=== Work required ===
In the listing below, locate the lines bearing the word "fade". Copy every one of them.

=== Available data ===
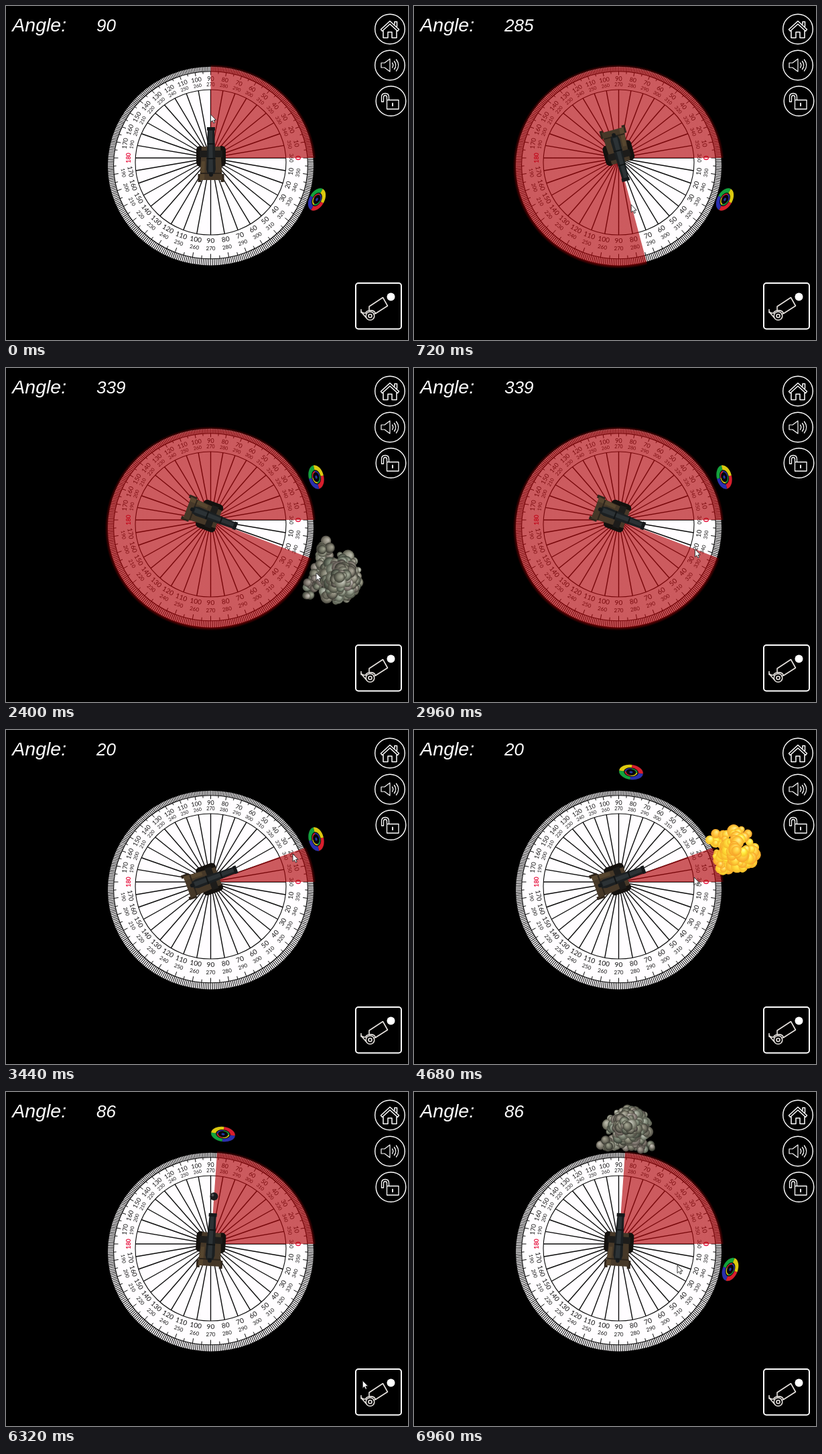
These frames come from a looping animation (600x499 px, 7 s). An HTML page with a canvas:

```html
<!DOCTYPE html>
<html lang="en">
<head>
<meta charset="utf-8">
<title>Cannon angles</title>
<style>
  html, body { margin: 0; width: 100%; height: 100%; overflow: hidden; background: #000; }
  canvas { display: block; }
</style>
</head>
<body>
<canvas id="stage" width="600" height="499"></canvas>
<script>
const LOOP = 7000, STEP = 40, CX = 305.5, CY = 227, TAU = Math.PI * 2;
const SANS = '"Liberation Sans", Arial, sans-serif';
const DIAL = 'Lato, "Open Sans", sans-serif';
const ctx = document.getElementById('stage').getContext('2d');
const rad = d => d * Math.PI / 180;

// Timelines: [ms, value...]
const ANGLE = [[0, 90], [720, 285], [1000, 339], [2960, 339], [3080, 360], [3280, 380],
  [4800, 380], [5080, 388], [5360, 437], [5520, 446]];
const POINTER = [[1000, 376, 254], [1440, 544, 453], [1880, 544, 453], [2400, 463, 306],
  [2960, 420, 271], [3280, 428, 185], [3440, 428, 185], [3640, 544, 453], [3960, 544, 453],
  [4400, 430, 255], [4560, 418, 220], [4680, 418, 220], [4800, 411, 189], [5520, 314, 109],
  [5800, 438, 308], [5960, 544, 453], [6280, 544, 453], [6560, 462, 300], [6960, 393, 259]];
// Drags: start, end, radius at start, radius at end
const DRAGS = [[0, 1000, 65, 75], [2960, 3280, 122, 129], [4800, 5520, 112, 118]];
const TARGETS = [[0, 464, 289], [1880, 463, 163], [4400, 324, 63], [6560, 472, 265]];
const SHOTS = [
  { press: 1520, fire: 1600, hit: 1880, dir: -21, x: 488, y: 307 },
  { press: 3760, fire: 4080, hit: 4400, dir: 20, x: 475, y: 176 },
  { press: 6120, fire: 6240, hit: 6560, dir: 86, x: 317, y: 58 }
];

function along(keys, t) {
  let i = 0;
  while (i < keys.length - 1 && keys[i + 1][0] <= t) i++;
  const a = keys[i], b = keys[i + 1] || a;
  const k = b === a ? 0 : Math.max(0, (t - a[0]) / (b[0] - a[0]));
  return a.slice(1).map((v, n) => v + (b[n + 1] - v) * k);
}

function seeded(s) {
  return () => {
    s = (s + 0x6D2B79F5) | 0;
    let v = Math.imul(s ^ (s >>> 15), 1 | s);
    v = (v + Math.imul(v ^ (v >>> 7), 61 | v)) ^ v;
    return ((v ^ (v >>> 14)) >>> 0) / 4294967296;
  };
}

function disc(g, x, y, r, fill) {
  g.beginPath();
  g.arc(x, y, r, 0, TAU);
  g.fillStyle = fill;
  g.fill();
}

function poly(g, pts, fill) {
  g.beginPath();
  pts.forEach(p => g.lineTo(p[0], p[1]));
  g.closePath();
  g.fillStyle = fill;
  g.fill();
}

function box(x, y, w, h, fill) {
  ctx.fillStyle = fill;
  ctx.fillRect(x, y, w, h);
}

// The dial leans back a little: a perspective with its near edge at the bottom.
const LEAN = 0.000533, SQUASH = 0.963;

function project(deg, r) {
  const x = r * Math.cos(rad(deg)), y = -r * Math.sin(rad(deg));
  const size = 1 / (1 - LEAN * y);
  return { x: CX + x * size, y: CY + SQUASH * y * size, size };
}

// A circle around the pivot projects to an ellipse with a lower centre.
function oval(r) {
  const top = project(90, r).y, bottom = project(-90, r).y;
  return { y: (top + bottom) / 2, rx: r / Math.sqrt(1 - (LEAN * r) ** 2), ry: (bottom - top) / 2 };
}

function traceOval(g, r) {
  const o = oval(r);
  g.beginPath();
  g.ellipse(CX, o.y, o.rx, o.ry, 0, 0, TAU);
}

function label(g, text, deg, r, font, inward, color = '#111') {
  const p = project(deg, r), q = project(deg, r + 5);
  g.save();
  g.translate(p.x, p.y);
  g.rotate(Math.atan2(q.y - p.y, q.x - p.x) + (inward ? -1 : 1) * Math.PI / 2);
  g.scale(p.size, p.size);
  g.font = font;
  g.fillStyle = color;
  g.fillText(text, 0, 0);
  g.restore();
}

function spoke(g, deg, from, to, width) {
  const a = project(deg, from), b = project(deg, to);
  g.beginPath();
  g.moveTo(a.x, a.y);
  g.lineTo(b.x, b.y);
  g.lineWidth = width;
  g.stroke();
}

function makeDial() {
  const c = document.createElement('canvas');
  c.width = 600;
  c.height = 499;
  const g = c.getContext('2d');
  g.textAlign = 'center';
  g.textBaseline = 'middle';
  g.strokeStyle = '#0a0a0a';
  const big = '9.5px ' + DIAL, small = '7.5px ' + DIAL;
  traceOval(g, 153);
  g.fillStyle = '#fffdff';
  g.fill();
  g.lineWidth = 1.1;
  for (const r of [112.3, 144.5]) {
    traceOval(g, r);
    g.stroke();
  }
  for (let d = 0; d < 360; d++) {
    spoke(g, d, 144.5, 154, 1.05);
    if (d % 5 === 0) spoke(g, d, d % 10 ? 140.5 : 138, 145, 1);
    if (d % 10) continue;
    spoke(g, d, 0, 112.3, 1.4);
    if (d % 180 === 0) continue;
    const low = d > 180;
    label(g, low ? 360 - d : d, d, low ? 120.5 : 131, big, low);
    label(g, low ? d : 360 - d, d, low ? 131 : 120.5, small, low);
  }
  label(g, '180', 180, 122.5, '700 9px ' + DIAL, false, '#e6103c');
  label(g, '0', 0, 130, '700 12px ' + DIAL, false, '#e6103c');
  label(g, '360', 0, 119.5, small, false);
  return c;
}

function drawWedge(deg) {
  if (deg <= 0) return;
  const o = oval(157.5);
  ctx.save();
  ctx.beginPath();
  ctx.moveTo(CX, CY);
  ctx.arc(CX, CY, 300, 0, -rad(deg), true);
  ctx.closePath();
  ctx.clip();
  ctx.translate(CX, o.y);
  ctx.scale(o.rx, o.ry);
  const fade = ctx.createRadialGradient(0, 0, 0, 0, 0, 1);
  fade.addColorStop(0, 'rgba(180,5,10,.65)');
  fade.addColorStop(0.965, 'rgba(175,3,8,.65)');
  fade.addColorStop(1, 'rgba(140,0,0,0)');
  disc(ctx, 0, 0, 1, fade);
  ctx.restore();
}

function drawCannon(deg) {
  ctx.save();
  ctx.translate(306, 222);
  ctx.rotate(rad(90 - deg));
  for (const s of [-1, 1]) {
    ctx.beginPath();
    ctx.roundRect(s * 16 - 6, -13, 12, 31, 6);
    ctx.fillStyle = '#14110e';
    ctx.fill();
    box(s * 17 - 2.5, 29, 5, 12, '#2f251b');
  }
  poly(ctx, [[-14, -12], [14, -12], [17, 38], [-17, 38]], '#463828');
  poly(ctx, [[-14, 10], [-9, 10], [-10, 38], [-17, 38]], '#57462f');
  box(-16, 27, 32, 2, '#2c241b');
  box(-17, -6, 34, 10, '#1d1c1a');
  poly(ctx, [[-5, -39], [5, -39], [7, 22], [5, 29], [-5, 29], [-7, 22]], '#1b1f21');
  poly(ctx, [[-3, -38], [2, -38], [3, 26], [-4, 26]], '#2c3235');
  box(-6, -41, 12, 5, '#15181a');
  box(-5.5, -17, 11, 2, '#121516');
  box(-6.5, 5, 13, 2, '#121516');
  disc(ctx, 0, 30, 3, '#15181a');
  ctx.restore();
}

function drawTarget(x, y) {
  ctx.save();
  ctx.translate(x, y);
  ctx.rotate(Math.atan2(y - 200, x - CX) + Math.PI / 2);
  ctx.scale(1, 0.62);
  const hues = ['#d81e2c', '#2a2fae', '#12a23c', '#dcc90f'];
  disc(ctx, 0, 0, 18.5, '#111');
  hues.forEach((c, i) => {
    const a = (i - 1) * Math.PI / 2;
    ctx.strokeStyle = c;
    ctx.lineWidth = 7;
    ctx.beginPath();
    ctx.arc(0, 0, 14.5, a, a + Math.PI / 2);
    ctx.stroke();
    ctx.lineWidth = 2;
    ctx.beginPath();
    ctx.arc(0, 0, 8.5, a + Math.PI, a + Math.PI * 1.5);
    ctx.stroke();
  });
  disc(ctx, 0, 0, 7, '#05050c');
  disc(ctx, 0, 0, 2.5, '#2638a8');
  ctx.restore();
}

function puff(x, y, r, tones) {
  const g = ctx.createRadialGradient(x - r * 0.3, y - r * 0.35, r * 0.1, x, y, r);
  tones.forEach((c, i) => g.addColorStop(i / (tones.length - 1), c));
  disc(ctx, x, y, r, g);
}

// A wide foot of small puffs below a round head of larger ones.
function cloud(rnd, count, foot, size, lift, tones) {
  for (let i = 0; i < count; i++) {
    puff((rnd() * 2 - 1) * foot, 13 + rnd() * 15, size * (0.7 + rnd() * 0.7), tones());
  }
  for (let i = 0; i < count * 2.5; i++) {
    const a = rnd() * TAU, r = Math.sqrt(1 - i / count / 2.5) * (26 + rnd() * 4);
    puff(4 + Math.cos(a) * r * 1.12, -8 - lift + Math.sin(a) * r * 0.92,
      size * (0.8 + rnd() * 0.9), tones());
  }
}

function drawFire(age) {
  const rnd = seeded(23);
  const s = Math.min(1, 0.3 + age / 400);
  ctx.scale(s, s);
  cloud(rnd, 26, 29, 6, -1, () => {
    const warm = 42 + rnd() * 12;
    return [`hsl(${warm + 6},100%,${68 + rnd() * 12}%)`, `hsl(${warm},100%,62%)`, `hsl(${warm - 8},92%,56%)`];
  });
}

function drawSmoke(age) {
  const rnd = seeded(5);
  const s = 1 + (age - 400) / 900;
  ctx.scale(s, s);
  ctx.globalAlpha = Math.min(1, (720 - age) / 160);
  cloud(rnd, 46, 41, 5, (age - 400) / 40, () => {
    const hue = 25 + rnd() * 70, light = 58 + rnd() * 18;
    return [`hsl(${hue},9%,${light}%)`, `hsl(${hue},7%,${light - 16}%)`, `hsl(${hue},8%,${light - 40}%)`];
  });
}

function drawShot(shot, t) {
  if (t >= shot.fire && t < shot.hit) {
    const r = 45 + 105 * (t - shot.fire) / (shot.hit - shot.fire);
    const x = CX + r * Math.cos(rad(shot.dir)), y = CY - r * Math.sin(rad(shot.dir));
    disc(ctx, x, y, 6, '#1b1b1d');
    disc(ctx, x - 2, y - 2, 2, '#55565a');
  }
  const age = t - shot.hit;
  if (age < 0 || age >= 720) return;
  ctx.save();
  ctx.translate(shot.x, shot.y);
  ctx.rotate(rad(90 - shot.dir));
  if (age < 340) drawFire(age);
  else drawSmoke(age);
  ctx.restore();
}

function line(d, width = 1.6) {
  ctx.lineWidth = width;
  ctx.stroke(new Path2D(d));
}

function drawIcons(pressed) {
  ctx.save();
  ctx.strokeStyle = '#fff';
  ctx.lineJoin = ctx.lineCap = 'round';
  for (const [x, y] of [[573, 34.5], [573, 88.5], [574.5, 142]]) {
    ctx.beginPath();
    ctx.arc(x, y, 22.3, 0, TAU);
    ctx.lineWidth = 1.4;
    ctx.stroke();
  }
  line('M559.5 35L573 22.5 586.5 35 584.5 37.5 573 27 561.5 37.5Z M563 37V47.5H570V39H576V47.5H583V37 M580 27V23.5H583.5V30.5', 1.5);
  line('M560 85H565L573 79V98L565 92H560Z', 1.2);
  line('M576.5 85Q579 88.5 576.5 92 M579.5 82.5Q584 88.5 579.5 94.5 M582.5 80Q589 88.5 582.5 97', 1.3);
  line('M568.5 140.5H586V154H568.5Z M560.5 143V136Q560.5 130.5 566 130.5T571.5 136V140 M563.5 143V136.5Q563.5 133.5 566 133.5T568.5 136.5V140 M560.5 143H563.5', 1.3);
  line('M577 145.5V149', 2);

  if (pressed) ctx.globalAlpha = 0.65;
  ctx.beginPath();
  ctx.roundRect(522, 414, 68, 68.5, 4);
  ctx.lineWidth = 2;
  ctx.stroke();
  ctx.strokeStyle = '#e8e4e0';
  line('M542 449L562.5 435.5 569.5 448 551.5 459.5Q550 454 542 455Z');
  line('M542 455Q537 456 537 459 M530 456Q531 459 537 459 M530 453.5V458 M551 459L549 461 M531 458L537 465');
  for (const r of [6.3, 2.5]) {
    ctx.beginPath();
    ctx.arc(543.5, 463, r, 0, TAU);
    ctx.stroke();
  }
  disc(ctx, 574.5, 434.5, 6, '#fff');
  ctx.restore();
}

function drawPointer(t, deg) {
  let [x, y] = along(POINTER, t);
  const drag = DRAGS.find(d => t >= d[0] && t < d[1]);
  if (drag) {
    const [t0, t1, r0, r1] = drag;
    const r = r0 + (r1 - r0) * (t - t0) / (t1 - t0);
    x = CX + r * Math.cos(rad(deg));
    y = CY - r * Math.sin(rad(deg));
  }
  const shape = new Path2D('M0 0V11.5L2.6 9.2 4.4 13 6.2 12.2 4.6 8.4H8Z');
  ctx.save();
  ctx.translate(x, y);
  ctx.fillStyle = '#fff';
  ctx.strokeStyle = '#222';
  ctx.lineWidth = 0.9;
  ctx.fill(shape);
  ctx.stroke(shape);
  ctx.restore();
}

const dial = makeDial();

function draw(t) {
  const deg = along(ANGLE, t)[0] % 360;
  box(0, 0, 600, 499, '#000');
  ctx.drawImage(dial, 0, 0);
  drawWedge(deg);
  const spot = TARGETS.filter(k => k[0] <= t).pop();
  drawTarget(spot[1], spot[2]);
  drawCannon(deg);
  SHOTS.forEach(s => drawShot(s, t));
  ctx.fillStyle = '#fff';
  ctx.font = 'italic 28.5px ' + SANS;
  ctx.fillText('Angle:', 9.3, 38);
  ctx.font = 'italic 26px ' + SANS;
  ctx.fillText(Math.round(deg), 135, 38);
  drawIcons(SHOTS.some(s => t >= s.press && t < s.press + 80));
  drawPointer(t, deg);
}

const start = performance.now();
function tick() {
  const t = (performance.now() - start) % LOOP;
  draw(Math.floor(t / STEP) * STEP);
  requestAnimationFrame(tick);
}
tick();
</script>
</body>
</html>
```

=== Task output ===
  const fade = ctx.createRadialGradient(0, 0, 0, 0, 0, 1);
  fade.addColorStop(0, 'rgba(180,5,10,.65)');
  fade.addColorStop(0.965, 'rgba(175,3,8,.65)');
  fade.addColorStop(1, 'rgba(140,0,0,0)');
  disc(ctx, 0, 0, 1, fade);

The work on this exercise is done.